BRIEF: Below are the records. Gather each line that holds "setAttribute".

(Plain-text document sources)
---
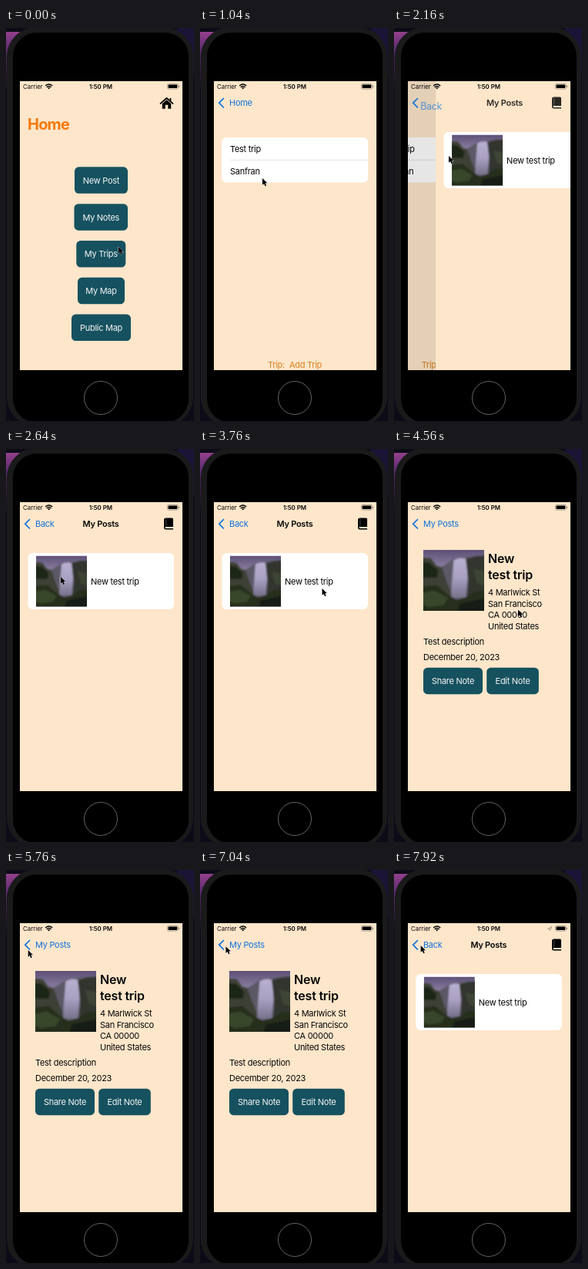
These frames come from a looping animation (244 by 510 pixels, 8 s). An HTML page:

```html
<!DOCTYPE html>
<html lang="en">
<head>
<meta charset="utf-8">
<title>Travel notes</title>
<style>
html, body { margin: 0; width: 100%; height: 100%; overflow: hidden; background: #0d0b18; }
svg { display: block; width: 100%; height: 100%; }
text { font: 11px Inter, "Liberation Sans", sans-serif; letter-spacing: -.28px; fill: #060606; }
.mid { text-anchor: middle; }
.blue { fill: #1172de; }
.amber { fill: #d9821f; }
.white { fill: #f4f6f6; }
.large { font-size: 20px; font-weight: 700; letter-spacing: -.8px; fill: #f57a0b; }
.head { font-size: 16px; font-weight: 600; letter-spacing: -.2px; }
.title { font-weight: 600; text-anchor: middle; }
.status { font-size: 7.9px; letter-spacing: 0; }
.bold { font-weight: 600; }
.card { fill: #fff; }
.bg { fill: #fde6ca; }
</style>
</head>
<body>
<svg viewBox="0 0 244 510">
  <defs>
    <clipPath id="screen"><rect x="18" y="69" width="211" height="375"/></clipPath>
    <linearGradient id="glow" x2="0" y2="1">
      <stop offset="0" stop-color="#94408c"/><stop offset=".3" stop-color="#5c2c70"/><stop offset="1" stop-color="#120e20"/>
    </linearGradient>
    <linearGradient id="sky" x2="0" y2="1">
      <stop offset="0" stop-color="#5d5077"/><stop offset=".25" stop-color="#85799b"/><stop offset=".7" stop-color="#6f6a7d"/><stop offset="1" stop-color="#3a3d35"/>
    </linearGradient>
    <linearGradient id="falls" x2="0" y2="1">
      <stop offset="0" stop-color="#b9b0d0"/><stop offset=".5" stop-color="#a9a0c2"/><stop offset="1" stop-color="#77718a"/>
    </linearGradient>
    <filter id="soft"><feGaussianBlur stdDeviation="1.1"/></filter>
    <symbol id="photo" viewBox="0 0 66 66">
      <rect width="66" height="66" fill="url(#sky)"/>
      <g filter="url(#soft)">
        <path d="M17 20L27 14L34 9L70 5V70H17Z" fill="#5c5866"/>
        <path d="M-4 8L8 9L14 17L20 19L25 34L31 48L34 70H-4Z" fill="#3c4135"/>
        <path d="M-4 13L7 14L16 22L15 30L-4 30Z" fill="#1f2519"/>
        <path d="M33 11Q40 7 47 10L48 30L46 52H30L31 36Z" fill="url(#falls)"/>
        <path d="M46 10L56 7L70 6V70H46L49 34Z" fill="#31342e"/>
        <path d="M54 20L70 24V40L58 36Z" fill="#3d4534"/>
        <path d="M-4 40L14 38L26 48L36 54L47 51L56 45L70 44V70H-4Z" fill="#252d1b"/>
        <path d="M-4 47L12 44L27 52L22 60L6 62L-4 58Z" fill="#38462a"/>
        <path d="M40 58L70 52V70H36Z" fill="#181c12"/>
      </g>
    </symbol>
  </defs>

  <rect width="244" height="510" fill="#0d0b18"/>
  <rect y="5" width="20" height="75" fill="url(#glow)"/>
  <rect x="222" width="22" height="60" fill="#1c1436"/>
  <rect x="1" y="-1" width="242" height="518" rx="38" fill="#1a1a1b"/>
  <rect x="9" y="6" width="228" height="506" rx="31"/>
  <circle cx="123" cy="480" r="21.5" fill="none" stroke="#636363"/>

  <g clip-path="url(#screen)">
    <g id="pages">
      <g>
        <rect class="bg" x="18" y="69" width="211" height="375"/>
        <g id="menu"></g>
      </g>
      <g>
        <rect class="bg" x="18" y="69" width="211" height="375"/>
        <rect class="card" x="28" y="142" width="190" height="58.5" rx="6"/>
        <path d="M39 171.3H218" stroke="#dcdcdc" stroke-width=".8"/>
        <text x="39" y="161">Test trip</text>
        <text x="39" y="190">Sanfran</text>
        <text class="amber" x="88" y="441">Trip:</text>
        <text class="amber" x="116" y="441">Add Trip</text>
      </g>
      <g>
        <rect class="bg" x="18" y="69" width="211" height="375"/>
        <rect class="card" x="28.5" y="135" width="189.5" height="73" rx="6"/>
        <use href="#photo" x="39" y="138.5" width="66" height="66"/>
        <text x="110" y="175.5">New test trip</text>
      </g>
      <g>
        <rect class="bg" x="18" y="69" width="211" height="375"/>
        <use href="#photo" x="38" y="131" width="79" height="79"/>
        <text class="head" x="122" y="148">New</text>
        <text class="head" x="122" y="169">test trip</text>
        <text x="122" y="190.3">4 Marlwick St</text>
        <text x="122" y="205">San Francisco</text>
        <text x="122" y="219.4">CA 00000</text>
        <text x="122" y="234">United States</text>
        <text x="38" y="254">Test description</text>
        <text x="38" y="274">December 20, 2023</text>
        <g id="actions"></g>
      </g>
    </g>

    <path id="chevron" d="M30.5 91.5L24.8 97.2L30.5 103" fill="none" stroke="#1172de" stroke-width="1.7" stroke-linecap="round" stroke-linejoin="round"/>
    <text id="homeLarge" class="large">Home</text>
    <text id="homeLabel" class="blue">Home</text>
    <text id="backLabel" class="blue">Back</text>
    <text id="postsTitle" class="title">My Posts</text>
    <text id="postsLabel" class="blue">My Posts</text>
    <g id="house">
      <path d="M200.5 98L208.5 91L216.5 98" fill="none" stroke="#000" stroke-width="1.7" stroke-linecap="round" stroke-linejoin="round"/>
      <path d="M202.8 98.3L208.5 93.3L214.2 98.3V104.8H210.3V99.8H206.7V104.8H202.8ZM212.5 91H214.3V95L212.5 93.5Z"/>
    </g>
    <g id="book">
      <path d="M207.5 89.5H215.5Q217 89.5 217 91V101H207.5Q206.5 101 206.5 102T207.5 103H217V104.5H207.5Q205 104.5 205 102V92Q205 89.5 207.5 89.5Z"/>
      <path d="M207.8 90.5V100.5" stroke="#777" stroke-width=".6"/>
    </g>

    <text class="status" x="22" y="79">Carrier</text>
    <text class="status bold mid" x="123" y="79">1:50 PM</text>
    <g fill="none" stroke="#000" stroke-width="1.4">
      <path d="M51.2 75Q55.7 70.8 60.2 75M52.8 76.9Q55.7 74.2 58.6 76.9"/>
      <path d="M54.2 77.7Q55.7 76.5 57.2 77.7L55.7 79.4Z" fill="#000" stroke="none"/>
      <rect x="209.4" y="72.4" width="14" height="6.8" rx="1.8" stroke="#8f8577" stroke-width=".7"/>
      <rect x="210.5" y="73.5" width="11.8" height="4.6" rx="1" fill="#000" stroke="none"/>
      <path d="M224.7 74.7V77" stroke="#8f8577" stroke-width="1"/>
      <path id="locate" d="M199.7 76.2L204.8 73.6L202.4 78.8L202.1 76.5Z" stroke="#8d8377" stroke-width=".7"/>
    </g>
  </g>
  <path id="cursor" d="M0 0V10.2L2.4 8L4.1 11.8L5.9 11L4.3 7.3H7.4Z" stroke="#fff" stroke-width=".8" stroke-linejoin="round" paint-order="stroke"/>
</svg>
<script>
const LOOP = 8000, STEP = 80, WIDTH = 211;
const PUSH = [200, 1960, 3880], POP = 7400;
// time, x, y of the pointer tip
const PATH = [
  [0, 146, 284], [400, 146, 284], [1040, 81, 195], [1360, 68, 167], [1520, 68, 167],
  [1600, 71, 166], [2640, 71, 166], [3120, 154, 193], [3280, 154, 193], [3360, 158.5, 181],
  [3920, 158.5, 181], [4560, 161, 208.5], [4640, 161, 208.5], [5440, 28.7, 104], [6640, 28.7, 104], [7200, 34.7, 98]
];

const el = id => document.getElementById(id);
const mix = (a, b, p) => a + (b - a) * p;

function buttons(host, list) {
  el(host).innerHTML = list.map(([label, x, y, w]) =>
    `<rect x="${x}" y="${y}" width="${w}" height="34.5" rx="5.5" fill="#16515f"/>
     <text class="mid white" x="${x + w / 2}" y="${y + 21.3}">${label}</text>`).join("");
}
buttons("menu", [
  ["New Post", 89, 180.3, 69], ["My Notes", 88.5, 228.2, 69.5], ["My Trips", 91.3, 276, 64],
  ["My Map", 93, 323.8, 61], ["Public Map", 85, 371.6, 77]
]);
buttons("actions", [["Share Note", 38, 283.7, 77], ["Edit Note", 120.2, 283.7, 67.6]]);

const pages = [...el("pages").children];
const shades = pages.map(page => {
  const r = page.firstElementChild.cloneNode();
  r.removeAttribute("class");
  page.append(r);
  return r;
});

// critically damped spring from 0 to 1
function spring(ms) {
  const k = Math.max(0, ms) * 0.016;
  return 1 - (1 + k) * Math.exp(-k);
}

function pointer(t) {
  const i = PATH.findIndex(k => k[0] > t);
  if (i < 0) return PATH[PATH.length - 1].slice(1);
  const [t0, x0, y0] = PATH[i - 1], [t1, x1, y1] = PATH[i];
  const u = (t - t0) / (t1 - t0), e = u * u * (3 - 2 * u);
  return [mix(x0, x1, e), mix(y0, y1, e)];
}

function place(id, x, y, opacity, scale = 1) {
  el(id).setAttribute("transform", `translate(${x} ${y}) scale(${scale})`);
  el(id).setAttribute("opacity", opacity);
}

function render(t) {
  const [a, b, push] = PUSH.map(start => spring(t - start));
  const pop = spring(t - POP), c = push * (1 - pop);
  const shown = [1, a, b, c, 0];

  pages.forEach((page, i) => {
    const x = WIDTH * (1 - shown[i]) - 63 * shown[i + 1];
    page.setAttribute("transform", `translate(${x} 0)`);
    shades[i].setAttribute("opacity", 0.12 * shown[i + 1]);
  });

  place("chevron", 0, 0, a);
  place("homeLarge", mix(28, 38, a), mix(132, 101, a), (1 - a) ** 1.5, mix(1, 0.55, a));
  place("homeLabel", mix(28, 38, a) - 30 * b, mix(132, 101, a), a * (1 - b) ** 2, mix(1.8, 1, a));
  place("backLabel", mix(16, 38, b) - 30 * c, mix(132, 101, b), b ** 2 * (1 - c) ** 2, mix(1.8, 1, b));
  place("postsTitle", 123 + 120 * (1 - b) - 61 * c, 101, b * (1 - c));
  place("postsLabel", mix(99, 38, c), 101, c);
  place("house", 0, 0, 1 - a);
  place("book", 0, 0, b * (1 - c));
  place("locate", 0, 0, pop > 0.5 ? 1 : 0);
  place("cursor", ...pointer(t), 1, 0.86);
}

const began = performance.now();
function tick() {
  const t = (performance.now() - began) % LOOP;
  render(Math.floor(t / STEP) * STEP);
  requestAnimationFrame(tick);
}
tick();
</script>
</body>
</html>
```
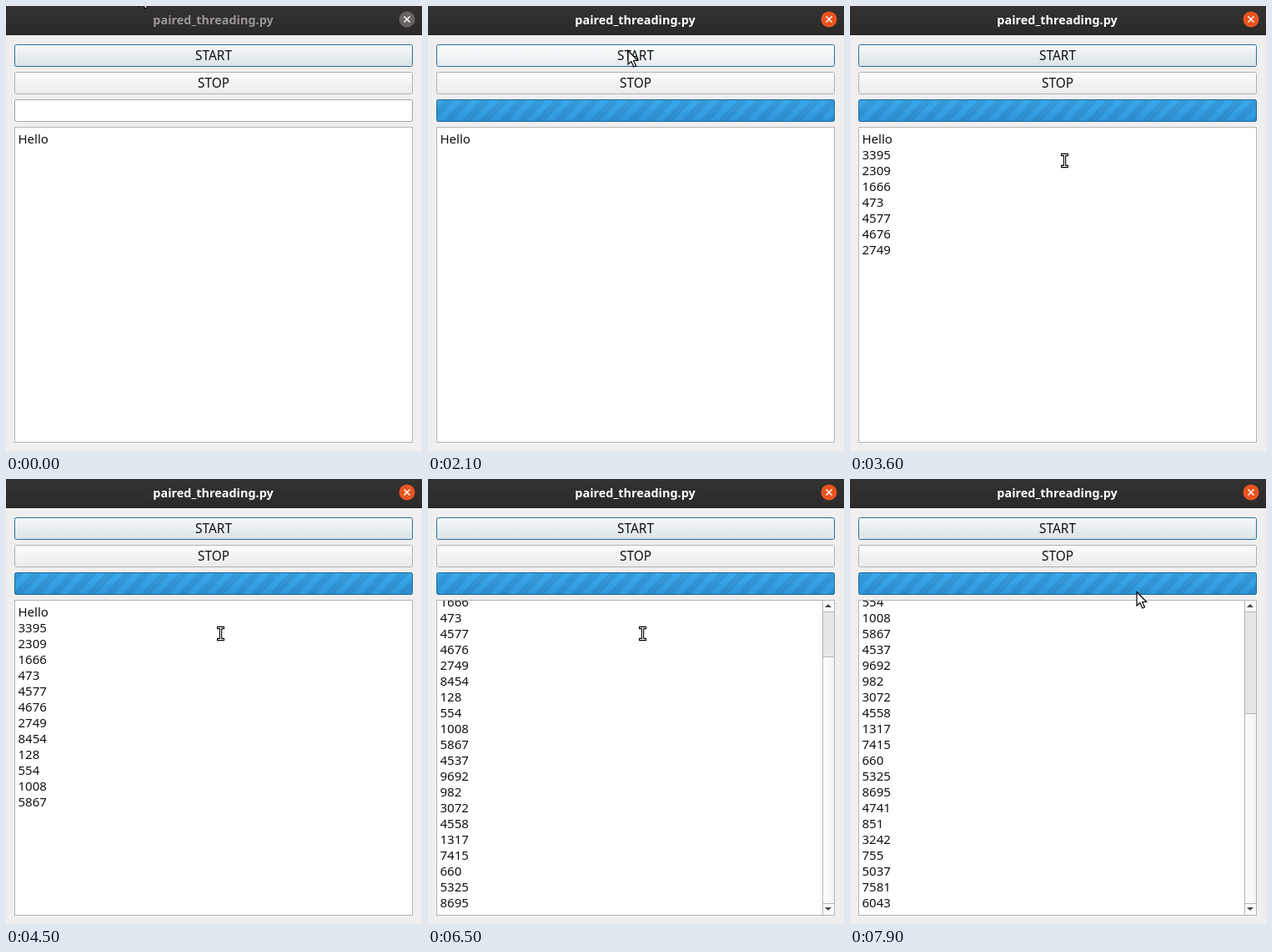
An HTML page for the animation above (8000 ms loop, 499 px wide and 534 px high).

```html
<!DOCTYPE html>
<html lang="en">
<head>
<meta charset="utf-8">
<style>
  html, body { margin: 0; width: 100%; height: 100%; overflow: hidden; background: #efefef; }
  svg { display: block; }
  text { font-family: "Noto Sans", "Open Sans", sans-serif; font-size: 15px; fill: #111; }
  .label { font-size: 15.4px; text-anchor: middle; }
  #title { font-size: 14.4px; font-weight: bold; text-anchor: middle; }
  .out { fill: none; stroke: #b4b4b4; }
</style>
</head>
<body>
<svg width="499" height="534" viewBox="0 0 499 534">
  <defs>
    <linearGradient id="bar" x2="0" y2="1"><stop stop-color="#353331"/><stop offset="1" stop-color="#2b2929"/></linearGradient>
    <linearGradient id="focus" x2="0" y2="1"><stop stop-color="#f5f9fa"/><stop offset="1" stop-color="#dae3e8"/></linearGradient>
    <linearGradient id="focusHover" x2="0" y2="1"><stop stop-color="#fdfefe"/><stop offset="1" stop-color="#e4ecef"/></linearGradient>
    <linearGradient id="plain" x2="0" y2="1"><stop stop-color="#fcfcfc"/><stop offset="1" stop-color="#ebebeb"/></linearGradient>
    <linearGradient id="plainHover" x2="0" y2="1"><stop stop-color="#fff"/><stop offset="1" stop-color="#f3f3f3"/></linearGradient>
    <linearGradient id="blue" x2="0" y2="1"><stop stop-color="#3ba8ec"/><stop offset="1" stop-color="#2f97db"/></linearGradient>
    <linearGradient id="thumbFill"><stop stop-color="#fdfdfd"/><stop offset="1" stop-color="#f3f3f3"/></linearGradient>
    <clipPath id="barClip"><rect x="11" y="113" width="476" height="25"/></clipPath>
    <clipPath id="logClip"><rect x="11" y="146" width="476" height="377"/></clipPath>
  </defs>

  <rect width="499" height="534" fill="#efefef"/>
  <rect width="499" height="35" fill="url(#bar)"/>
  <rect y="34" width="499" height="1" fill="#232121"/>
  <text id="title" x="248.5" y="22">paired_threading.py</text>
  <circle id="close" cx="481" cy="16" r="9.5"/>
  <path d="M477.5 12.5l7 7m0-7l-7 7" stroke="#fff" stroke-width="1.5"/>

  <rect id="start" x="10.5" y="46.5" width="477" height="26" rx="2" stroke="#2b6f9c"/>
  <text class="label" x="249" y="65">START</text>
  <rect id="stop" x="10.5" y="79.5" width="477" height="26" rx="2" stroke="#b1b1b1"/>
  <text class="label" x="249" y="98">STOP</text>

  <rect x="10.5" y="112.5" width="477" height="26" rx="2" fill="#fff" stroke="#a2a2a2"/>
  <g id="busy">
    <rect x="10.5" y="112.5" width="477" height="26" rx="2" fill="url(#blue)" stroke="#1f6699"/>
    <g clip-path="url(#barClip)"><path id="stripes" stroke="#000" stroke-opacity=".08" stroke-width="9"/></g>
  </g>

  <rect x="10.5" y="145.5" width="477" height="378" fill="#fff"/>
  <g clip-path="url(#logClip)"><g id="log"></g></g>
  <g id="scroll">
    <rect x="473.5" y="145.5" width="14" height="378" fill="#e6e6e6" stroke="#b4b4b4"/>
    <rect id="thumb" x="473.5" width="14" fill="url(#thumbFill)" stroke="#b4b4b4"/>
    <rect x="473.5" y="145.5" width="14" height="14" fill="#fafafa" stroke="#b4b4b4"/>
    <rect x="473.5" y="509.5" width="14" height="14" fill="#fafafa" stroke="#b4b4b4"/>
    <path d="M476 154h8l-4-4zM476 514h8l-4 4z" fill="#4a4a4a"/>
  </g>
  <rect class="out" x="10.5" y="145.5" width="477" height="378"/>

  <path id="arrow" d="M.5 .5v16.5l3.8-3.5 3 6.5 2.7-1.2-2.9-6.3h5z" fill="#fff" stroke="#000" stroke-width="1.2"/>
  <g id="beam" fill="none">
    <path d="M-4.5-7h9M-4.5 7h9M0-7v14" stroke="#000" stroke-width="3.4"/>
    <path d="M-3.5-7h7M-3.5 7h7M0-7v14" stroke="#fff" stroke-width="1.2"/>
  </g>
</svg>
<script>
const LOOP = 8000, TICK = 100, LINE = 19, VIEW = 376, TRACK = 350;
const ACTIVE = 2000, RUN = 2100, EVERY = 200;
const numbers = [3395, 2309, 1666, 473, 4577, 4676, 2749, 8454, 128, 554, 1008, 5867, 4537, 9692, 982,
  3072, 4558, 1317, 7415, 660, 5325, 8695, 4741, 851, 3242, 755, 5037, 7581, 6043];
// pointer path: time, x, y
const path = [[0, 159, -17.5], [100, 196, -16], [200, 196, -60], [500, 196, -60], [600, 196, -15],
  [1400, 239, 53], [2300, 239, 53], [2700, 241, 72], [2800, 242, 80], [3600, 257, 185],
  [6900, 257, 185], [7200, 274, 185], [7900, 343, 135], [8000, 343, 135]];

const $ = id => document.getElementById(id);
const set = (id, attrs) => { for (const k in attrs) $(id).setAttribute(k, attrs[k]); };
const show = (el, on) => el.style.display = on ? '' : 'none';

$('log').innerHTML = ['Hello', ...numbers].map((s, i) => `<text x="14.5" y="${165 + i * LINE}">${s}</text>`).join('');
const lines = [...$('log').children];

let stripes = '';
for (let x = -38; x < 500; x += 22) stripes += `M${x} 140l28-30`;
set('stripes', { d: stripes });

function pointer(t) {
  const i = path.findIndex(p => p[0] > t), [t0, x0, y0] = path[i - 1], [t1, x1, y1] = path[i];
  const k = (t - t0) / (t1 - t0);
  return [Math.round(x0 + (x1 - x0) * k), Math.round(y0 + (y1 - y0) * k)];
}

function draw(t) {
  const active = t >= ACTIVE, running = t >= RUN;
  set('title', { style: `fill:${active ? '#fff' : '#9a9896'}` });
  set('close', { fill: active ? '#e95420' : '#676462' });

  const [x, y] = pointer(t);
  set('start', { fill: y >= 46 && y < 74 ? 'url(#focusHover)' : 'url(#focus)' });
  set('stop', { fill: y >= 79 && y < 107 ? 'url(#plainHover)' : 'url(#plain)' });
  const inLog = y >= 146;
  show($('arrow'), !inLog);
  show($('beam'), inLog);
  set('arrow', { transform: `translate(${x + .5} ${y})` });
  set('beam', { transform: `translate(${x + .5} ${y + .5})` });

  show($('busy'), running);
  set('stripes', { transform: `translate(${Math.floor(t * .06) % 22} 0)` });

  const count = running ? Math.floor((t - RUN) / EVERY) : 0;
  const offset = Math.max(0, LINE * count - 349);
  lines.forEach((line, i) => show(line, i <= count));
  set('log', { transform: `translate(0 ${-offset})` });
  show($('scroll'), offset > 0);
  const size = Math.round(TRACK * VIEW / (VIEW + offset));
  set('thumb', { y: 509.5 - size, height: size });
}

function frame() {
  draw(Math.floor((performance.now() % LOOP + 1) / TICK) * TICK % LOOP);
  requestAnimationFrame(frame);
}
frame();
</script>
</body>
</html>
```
---
ANSWER FOR THE TASK:
  el(id).setAttribute("transform", `translate(${x} ${y}) scale(${scale})`);
  el(id).setAttribute("opacity", opacity);
    page.setAttribute("transform", `translate(${x} 0)`);
    shades[i].setAttribute("opacity", 0.12 * shown[i + 1]);
const set = (id, attrs) => { for (const k in attrs) $(id).setAttribute(k, attrs[k]); };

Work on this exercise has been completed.